→ WORK INSTRUCTIONS
Go through each line of the records below and count those with the word "border"; give only the total.

→ Stored data
+---+

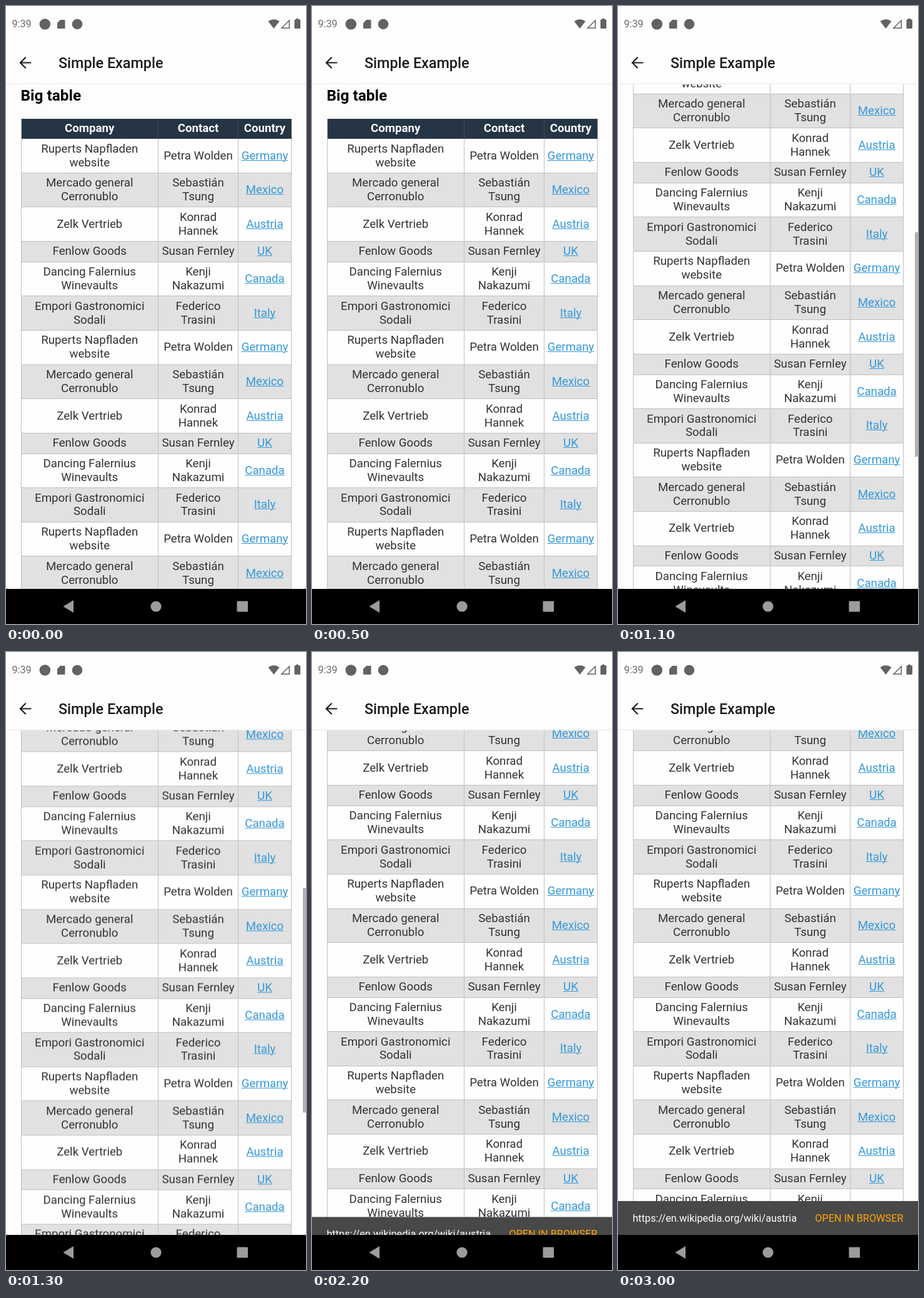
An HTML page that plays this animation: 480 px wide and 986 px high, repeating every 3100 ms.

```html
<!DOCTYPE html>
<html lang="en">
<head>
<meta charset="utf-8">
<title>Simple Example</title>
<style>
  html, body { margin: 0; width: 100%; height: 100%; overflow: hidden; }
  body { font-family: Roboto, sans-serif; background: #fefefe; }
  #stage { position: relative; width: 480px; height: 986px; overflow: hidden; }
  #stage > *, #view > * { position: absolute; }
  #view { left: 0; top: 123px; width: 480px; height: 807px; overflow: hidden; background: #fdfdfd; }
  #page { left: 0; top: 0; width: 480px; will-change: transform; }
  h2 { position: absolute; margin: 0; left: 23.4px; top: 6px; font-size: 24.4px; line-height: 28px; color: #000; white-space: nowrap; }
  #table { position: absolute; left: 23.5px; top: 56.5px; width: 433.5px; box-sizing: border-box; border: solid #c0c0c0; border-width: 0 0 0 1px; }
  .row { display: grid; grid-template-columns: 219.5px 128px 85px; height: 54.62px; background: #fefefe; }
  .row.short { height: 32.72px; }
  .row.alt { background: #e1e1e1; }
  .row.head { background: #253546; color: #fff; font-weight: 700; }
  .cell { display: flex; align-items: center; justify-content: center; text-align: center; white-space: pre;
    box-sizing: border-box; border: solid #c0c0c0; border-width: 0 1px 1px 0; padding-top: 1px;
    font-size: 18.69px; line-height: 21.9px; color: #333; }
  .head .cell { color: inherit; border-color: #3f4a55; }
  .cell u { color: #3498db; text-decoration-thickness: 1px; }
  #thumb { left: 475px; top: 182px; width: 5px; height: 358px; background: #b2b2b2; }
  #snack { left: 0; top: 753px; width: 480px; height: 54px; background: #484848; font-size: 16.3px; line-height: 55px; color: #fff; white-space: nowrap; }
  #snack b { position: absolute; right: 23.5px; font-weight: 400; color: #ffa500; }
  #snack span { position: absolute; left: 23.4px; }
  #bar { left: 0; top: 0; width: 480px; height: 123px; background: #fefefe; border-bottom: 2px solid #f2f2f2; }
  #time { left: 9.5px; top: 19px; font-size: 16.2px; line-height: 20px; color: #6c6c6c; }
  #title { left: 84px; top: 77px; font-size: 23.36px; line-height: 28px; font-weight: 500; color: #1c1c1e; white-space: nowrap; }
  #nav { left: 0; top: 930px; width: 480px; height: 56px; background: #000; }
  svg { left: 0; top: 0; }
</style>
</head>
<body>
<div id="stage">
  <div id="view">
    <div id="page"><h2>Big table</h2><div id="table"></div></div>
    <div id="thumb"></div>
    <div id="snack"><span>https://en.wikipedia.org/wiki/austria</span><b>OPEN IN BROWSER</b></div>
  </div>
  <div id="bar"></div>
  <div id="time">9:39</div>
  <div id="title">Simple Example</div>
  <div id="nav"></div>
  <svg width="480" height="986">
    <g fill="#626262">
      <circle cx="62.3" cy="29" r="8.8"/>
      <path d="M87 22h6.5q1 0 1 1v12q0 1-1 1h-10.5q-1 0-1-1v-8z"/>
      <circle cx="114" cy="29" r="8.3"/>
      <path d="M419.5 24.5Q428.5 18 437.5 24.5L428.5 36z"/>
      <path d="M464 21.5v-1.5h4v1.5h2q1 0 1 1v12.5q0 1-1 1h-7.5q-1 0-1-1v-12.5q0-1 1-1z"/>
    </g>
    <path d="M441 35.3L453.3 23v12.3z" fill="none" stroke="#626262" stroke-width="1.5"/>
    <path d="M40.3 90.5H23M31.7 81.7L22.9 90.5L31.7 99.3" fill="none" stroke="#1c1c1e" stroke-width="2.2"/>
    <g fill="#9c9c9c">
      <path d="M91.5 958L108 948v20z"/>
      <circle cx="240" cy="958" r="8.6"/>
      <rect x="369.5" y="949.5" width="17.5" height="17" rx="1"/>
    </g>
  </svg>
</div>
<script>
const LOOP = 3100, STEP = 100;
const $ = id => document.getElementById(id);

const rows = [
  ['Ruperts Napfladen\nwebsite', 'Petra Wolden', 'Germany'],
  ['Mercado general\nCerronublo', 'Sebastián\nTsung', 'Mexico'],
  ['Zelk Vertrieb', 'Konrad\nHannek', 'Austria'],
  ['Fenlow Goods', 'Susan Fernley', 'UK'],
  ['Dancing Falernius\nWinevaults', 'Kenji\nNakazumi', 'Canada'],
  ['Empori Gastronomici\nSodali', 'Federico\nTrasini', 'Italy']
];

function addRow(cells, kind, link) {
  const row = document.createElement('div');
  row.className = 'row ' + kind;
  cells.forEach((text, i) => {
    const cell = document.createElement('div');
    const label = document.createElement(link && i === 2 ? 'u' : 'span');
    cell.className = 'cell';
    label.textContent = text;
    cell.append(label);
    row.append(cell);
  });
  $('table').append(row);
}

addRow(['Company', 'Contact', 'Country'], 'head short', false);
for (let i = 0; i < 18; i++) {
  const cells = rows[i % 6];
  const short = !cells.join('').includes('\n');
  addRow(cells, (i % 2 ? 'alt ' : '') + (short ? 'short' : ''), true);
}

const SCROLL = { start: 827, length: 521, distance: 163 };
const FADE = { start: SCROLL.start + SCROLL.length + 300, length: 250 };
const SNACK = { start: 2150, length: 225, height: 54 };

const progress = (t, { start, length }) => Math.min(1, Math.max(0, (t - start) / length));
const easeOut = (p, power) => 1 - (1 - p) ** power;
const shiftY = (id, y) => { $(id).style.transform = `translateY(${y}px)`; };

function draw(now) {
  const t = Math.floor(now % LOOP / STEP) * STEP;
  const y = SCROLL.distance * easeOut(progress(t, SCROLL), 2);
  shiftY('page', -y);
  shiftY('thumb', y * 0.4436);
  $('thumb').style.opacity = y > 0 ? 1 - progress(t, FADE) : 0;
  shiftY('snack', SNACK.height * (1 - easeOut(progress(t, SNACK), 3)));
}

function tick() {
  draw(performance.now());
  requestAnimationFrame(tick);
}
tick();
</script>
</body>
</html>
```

+---+

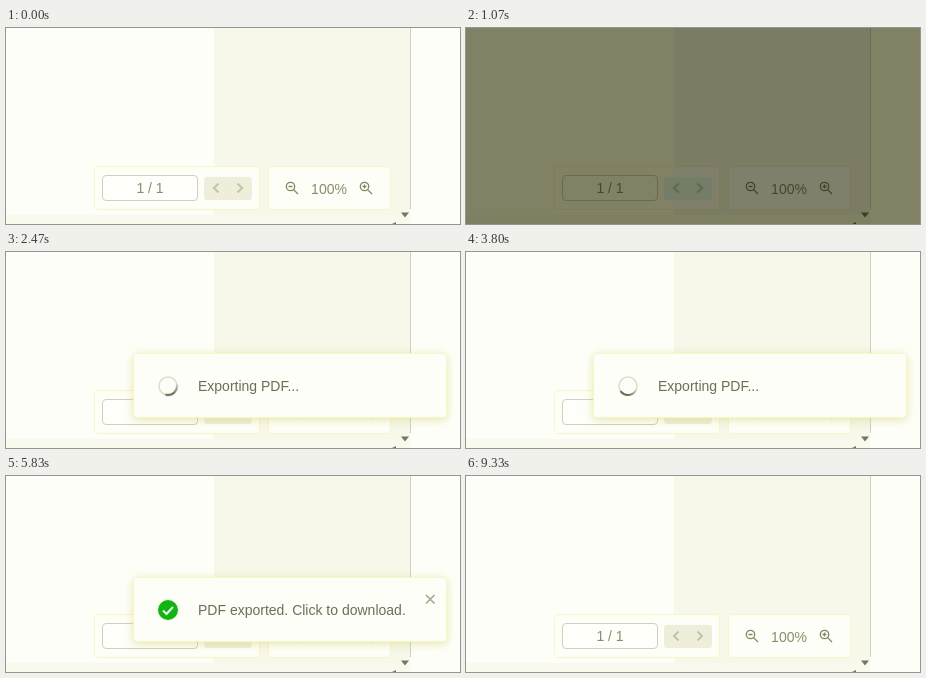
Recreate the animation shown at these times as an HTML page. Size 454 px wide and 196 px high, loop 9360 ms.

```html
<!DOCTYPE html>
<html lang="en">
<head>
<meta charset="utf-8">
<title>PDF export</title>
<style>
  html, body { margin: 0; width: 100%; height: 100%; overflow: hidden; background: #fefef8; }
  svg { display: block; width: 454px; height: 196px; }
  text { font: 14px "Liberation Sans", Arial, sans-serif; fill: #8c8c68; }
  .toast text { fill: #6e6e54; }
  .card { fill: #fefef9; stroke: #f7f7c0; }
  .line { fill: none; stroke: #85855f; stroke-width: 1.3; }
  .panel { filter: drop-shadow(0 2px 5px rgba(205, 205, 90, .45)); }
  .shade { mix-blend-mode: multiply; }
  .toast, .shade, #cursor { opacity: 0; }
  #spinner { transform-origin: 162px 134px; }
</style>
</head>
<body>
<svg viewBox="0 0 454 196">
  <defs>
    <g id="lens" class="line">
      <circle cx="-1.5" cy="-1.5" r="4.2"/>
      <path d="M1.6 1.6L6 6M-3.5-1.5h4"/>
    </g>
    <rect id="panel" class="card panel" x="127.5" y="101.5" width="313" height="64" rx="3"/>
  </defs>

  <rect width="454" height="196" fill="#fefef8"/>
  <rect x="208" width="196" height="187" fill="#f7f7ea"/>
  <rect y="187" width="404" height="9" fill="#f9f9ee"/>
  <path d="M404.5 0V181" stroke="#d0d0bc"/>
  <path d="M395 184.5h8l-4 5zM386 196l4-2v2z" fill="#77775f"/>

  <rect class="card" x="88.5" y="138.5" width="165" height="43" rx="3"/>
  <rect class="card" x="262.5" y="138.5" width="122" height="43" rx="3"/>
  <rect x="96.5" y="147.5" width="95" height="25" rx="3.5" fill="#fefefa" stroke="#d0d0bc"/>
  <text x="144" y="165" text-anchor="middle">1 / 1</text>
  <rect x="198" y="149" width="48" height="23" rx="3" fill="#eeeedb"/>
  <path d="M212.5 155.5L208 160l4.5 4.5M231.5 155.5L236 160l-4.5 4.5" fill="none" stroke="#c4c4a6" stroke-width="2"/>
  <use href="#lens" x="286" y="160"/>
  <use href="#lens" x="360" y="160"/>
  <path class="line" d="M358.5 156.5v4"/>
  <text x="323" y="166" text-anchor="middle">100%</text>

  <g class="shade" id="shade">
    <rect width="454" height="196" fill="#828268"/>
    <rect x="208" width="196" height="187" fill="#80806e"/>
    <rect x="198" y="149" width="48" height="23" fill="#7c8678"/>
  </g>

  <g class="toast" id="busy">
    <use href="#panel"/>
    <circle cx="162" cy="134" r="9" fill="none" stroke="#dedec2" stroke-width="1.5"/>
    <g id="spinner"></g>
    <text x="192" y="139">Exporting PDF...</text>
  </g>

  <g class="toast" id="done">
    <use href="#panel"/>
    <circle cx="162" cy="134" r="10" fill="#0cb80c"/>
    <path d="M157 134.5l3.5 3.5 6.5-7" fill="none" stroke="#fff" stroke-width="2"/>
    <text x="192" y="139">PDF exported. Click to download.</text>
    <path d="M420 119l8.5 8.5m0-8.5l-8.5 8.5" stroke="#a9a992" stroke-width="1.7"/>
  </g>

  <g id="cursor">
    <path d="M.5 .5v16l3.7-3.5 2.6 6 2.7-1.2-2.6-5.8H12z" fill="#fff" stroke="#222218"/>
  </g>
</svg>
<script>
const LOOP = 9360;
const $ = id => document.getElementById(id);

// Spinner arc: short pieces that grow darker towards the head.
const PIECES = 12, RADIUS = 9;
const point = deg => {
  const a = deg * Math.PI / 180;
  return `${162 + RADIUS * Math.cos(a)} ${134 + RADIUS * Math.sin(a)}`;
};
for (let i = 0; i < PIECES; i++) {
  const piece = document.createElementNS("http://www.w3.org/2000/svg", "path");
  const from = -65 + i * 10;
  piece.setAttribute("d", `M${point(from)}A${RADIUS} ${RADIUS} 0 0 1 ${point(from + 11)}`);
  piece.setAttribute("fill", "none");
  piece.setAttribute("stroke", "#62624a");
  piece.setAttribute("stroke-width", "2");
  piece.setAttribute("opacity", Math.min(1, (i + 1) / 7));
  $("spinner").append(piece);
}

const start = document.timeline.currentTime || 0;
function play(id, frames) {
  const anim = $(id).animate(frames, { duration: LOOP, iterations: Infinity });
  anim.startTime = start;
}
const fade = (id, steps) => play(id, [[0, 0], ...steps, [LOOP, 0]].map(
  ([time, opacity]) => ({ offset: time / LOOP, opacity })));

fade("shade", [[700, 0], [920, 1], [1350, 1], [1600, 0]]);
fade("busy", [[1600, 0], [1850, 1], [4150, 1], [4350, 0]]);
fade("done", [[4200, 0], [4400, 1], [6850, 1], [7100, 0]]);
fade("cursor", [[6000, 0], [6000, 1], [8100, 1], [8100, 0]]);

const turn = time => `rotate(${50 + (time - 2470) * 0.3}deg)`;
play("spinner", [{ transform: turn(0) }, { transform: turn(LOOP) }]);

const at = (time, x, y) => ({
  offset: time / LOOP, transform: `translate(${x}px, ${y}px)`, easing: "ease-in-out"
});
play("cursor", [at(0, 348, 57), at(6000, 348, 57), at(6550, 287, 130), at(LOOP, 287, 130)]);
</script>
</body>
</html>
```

+---+

→ ANSWER SECTION
4